Public television shows often operate on a shoestring. According to Lucy Bickerton, the PBS “Charlie Rose” interview show was so cheap, it used interns like her to fill in for actual employees.
According to her lawsuit, filed in March, that violated New York’s wage-and-hour law.
Bickerton, who interned on the show in 2007, claims she worked 25 hours per week for no pay. Her suit alleges she and nine other interns shepherded guests, prepared press packets and cleaned the set after tapings, tasks she says constituted the work of an employee, not an intern.
According to the law, interns must receive training, not replace paid employees.

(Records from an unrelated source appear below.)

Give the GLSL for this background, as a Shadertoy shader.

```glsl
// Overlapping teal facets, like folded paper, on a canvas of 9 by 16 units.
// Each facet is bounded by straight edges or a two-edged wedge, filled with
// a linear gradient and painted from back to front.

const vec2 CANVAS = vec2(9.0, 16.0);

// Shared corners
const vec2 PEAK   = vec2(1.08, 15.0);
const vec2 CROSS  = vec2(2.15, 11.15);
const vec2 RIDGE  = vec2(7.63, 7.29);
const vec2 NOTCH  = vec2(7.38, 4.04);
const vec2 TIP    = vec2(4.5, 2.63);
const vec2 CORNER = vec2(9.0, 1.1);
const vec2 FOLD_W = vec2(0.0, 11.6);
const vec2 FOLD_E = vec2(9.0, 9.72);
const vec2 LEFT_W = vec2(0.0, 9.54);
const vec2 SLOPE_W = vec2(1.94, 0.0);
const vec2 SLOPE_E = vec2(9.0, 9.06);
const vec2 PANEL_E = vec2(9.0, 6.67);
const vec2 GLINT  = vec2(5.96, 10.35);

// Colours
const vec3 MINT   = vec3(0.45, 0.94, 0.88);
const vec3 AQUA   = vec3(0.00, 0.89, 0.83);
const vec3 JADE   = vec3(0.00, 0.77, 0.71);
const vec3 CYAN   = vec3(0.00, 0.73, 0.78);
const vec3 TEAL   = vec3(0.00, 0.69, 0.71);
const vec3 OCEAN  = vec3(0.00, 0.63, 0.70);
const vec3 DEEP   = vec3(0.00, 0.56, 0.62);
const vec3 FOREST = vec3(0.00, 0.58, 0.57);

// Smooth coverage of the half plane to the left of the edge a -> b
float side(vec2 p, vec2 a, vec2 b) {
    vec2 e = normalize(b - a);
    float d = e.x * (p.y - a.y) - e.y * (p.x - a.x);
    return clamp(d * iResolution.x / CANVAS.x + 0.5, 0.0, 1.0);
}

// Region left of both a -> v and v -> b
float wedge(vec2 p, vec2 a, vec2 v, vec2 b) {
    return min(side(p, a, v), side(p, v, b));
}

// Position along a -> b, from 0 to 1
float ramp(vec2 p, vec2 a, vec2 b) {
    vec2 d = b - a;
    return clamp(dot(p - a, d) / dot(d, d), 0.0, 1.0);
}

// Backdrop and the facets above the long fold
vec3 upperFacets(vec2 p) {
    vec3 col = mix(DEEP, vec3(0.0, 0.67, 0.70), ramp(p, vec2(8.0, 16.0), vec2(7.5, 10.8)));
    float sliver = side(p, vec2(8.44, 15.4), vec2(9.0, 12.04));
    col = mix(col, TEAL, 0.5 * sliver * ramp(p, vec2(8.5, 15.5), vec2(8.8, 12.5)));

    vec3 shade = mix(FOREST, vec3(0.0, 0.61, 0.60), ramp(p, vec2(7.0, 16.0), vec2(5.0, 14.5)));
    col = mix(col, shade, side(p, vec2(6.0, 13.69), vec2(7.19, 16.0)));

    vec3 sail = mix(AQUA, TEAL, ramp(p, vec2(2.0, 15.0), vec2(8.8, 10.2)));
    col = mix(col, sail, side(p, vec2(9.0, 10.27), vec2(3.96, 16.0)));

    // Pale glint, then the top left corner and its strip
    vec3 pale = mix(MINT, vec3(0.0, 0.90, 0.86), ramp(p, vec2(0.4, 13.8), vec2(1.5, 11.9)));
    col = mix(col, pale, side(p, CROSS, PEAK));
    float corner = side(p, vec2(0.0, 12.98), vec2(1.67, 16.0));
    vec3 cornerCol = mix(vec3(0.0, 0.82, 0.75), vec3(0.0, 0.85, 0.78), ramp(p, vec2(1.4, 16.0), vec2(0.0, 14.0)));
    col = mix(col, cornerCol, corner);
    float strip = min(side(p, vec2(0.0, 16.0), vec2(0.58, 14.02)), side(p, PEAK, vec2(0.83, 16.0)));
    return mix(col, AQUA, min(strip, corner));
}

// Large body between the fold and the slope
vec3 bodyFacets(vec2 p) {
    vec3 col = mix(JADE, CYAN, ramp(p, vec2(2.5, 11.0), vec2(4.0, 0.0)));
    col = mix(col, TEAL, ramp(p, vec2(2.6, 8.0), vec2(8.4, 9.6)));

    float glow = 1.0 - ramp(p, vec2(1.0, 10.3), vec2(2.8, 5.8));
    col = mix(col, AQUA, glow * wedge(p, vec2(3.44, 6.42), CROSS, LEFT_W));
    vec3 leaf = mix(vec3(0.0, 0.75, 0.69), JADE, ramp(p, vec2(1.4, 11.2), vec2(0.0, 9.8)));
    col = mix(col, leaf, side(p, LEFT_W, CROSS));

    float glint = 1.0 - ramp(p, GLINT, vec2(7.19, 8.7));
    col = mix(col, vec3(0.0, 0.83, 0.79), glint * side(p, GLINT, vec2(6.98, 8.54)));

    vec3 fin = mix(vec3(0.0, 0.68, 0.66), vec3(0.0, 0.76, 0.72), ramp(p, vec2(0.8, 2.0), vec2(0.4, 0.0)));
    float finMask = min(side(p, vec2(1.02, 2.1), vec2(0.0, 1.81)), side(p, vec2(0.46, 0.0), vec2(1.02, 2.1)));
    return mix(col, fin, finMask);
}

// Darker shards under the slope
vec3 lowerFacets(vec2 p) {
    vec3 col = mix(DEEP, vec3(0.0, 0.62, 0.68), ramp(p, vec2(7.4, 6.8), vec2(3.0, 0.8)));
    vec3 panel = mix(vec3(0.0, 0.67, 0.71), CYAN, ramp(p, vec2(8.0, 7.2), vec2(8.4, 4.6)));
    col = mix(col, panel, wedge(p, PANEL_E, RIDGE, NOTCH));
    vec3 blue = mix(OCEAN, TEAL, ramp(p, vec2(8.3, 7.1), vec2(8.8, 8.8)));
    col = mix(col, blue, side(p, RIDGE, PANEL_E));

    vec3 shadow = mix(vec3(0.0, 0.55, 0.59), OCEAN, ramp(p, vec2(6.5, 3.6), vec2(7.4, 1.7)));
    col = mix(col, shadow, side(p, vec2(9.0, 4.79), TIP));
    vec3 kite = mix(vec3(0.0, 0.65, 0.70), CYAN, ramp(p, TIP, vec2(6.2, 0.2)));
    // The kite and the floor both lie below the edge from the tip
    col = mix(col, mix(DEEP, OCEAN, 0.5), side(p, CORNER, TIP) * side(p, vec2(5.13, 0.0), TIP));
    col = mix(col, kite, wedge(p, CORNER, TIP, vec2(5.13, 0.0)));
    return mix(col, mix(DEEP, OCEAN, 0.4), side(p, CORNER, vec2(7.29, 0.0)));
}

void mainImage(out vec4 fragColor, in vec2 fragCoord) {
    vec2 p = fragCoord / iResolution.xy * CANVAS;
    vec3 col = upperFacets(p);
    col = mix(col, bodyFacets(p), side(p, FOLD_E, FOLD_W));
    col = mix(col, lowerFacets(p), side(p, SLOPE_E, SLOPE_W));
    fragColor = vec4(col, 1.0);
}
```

Bickerton’s attorneys are looking for other interns to come forward as part of a class action against the show.
Note: Both the federal and New York State departments of labor have been cracking down on the use of unpaid interns. Employers that can’t substantiate an internship’s educational component will have a tough time satisfying investigators. Employers should spell out exactly what duties an intern will perform before the internship begins. More important, they should detail what the intern will learn during the internship.
- How to Fire an Employee the Legal Way: 6 Termination Guidelines
- FedEx appeal of misclassification decision won't be heard
- Trucking firm adds bonuses, ups pay to help recruitment
- Gawker is latest target of unpaid intern class action
- Employee eligible for unemployment comp if he quits because hours have dried up